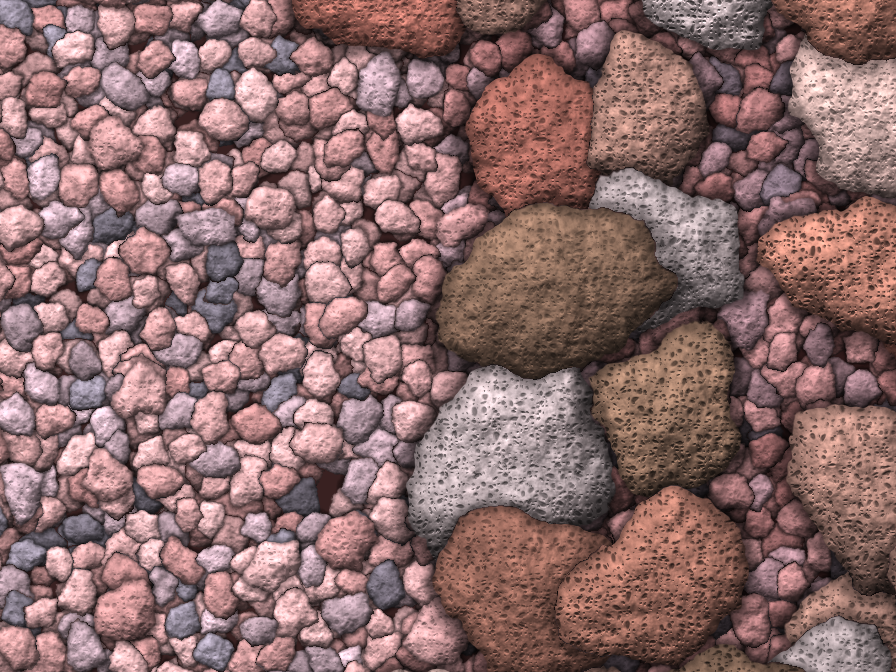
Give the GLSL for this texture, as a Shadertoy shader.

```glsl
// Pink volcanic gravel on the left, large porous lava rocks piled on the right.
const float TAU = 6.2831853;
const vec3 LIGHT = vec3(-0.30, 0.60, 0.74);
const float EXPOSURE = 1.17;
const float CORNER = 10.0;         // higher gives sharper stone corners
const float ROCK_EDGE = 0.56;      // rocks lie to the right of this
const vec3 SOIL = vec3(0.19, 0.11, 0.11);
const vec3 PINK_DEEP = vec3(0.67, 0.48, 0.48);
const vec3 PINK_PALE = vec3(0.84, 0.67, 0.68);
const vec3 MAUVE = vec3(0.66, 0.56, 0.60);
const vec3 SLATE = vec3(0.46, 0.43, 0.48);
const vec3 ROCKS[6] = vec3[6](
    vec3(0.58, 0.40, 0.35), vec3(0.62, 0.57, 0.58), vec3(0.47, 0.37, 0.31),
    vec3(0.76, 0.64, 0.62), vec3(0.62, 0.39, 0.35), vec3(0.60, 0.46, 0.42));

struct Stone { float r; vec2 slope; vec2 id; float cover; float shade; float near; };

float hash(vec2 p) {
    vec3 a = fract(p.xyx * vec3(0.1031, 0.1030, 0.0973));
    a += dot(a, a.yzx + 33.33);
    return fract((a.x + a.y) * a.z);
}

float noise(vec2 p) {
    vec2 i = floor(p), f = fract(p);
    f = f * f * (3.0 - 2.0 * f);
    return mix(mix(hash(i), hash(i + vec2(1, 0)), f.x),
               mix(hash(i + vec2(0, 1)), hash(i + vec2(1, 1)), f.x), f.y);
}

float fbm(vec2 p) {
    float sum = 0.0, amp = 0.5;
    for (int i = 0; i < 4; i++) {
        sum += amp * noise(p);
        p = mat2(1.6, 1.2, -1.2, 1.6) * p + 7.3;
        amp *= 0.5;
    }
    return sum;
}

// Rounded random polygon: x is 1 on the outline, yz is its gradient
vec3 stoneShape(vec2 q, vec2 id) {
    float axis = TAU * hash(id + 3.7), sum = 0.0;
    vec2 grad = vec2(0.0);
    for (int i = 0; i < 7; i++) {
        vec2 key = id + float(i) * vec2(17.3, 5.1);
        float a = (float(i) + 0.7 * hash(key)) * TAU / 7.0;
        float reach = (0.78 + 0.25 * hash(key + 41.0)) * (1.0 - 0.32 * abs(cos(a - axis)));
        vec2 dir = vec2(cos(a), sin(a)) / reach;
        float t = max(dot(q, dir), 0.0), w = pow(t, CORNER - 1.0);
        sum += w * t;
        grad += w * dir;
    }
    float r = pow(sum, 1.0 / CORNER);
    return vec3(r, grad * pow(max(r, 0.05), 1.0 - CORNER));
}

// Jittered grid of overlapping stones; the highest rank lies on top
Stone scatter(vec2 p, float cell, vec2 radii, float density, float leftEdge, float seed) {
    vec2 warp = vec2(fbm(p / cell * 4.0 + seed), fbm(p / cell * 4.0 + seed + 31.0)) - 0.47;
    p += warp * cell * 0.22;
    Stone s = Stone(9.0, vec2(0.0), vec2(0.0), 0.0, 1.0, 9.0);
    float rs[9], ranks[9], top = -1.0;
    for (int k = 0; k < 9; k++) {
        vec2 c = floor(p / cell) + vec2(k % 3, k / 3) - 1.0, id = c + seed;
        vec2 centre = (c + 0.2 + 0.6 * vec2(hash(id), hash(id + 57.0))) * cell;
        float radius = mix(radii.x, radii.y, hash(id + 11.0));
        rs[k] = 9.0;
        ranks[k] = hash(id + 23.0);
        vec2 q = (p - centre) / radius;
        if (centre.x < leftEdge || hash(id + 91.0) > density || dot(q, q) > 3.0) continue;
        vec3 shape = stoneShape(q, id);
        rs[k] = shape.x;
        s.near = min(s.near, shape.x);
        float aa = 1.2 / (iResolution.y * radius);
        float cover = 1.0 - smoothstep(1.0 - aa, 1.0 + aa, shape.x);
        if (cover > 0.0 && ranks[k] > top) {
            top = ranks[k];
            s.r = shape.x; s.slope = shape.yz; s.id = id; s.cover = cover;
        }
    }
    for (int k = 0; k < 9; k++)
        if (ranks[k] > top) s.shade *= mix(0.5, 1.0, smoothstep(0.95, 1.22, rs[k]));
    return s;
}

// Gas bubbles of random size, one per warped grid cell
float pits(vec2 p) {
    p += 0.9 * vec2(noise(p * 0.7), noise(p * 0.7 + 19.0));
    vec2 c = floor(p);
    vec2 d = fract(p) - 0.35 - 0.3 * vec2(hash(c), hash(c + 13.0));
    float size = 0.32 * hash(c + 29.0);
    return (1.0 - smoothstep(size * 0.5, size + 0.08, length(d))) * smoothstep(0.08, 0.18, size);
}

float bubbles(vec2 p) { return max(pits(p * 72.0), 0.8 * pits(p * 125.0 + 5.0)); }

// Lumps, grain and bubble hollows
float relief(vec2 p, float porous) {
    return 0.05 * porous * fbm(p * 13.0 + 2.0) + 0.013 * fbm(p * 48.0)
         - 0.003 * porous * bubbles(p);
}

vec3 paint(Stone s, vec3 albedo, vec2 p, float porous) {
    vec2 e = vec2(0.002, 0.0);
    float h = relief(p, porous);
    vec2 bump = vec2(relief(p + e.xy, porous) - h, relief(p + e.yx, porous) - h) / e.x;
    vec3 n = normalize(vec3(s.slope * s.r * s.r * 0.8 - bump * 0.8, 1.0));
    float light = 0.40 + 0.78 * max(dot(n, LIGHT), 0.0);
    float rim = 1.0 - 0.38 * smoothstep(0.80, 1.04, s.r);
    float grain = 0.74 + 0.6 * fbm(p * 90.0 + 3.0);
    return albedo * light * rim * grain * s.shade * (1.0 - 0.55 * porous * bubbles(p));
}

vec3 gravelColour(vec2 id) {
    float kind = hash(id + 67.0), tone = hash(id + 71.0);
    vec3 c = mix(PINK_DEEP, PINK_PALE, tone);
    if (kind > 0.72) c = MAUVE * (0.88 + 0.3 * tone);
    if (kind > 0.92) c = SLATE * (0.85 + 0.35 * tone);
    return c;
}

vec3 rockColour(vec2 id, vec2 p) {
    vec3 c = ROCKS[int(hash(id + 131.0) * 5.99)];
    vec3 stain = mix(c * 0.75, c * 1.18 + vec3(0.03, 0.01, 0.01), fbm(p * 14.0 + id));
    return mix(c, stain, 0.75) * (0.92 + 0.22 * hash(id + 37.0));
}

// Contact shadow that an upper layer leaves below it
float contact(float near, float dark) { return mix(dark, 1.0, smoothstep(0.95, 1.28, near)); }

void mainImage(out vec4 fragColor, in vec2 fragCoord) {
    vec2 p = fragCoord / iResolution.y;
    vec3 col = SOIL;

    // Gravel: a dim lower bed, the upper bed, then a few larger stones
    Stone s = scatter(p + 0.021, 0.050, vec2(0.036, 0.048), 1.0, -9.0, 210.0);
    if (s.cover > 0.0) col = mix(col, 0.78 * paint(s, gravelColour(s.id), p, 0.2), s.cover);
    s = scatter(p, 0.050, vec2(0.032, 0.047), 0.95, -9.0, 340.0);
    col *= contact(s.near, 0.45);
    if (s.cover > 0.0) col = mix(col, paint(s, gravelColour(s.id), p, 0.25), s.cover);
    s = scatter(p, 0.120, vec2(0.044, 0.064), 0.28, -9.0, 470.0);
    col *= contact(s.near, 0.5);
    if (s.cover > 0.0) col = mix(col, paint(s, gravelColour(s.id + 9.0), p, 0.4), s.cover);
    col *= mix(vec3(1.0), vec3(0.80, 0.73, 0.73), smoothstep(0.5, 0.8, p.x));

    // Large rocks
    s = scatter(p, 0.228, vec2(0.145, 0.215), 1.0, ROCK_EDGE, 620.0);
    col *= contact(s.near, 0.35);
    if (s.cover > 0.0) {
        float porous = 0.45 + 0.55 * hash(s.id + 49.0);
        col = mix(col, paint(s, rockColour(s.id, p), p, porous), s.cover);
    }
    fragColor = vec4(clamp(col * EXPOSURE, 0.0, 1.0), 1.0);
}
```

▸ Exercise requirements
Write out every line of the preceding listing that contains "fract".

▸ Exercise response
    vec3 a = fract(p.xyx * vec3(0.1031, 0.1030, 0.0973));
    return fract((a.x + a.y) * a.z);
    vec2 i = floor(p), f = fract(p);
    vec2 d = fract(p) - 0.35 - 0.3 * vec2(hash(c), hash(c + 13.0));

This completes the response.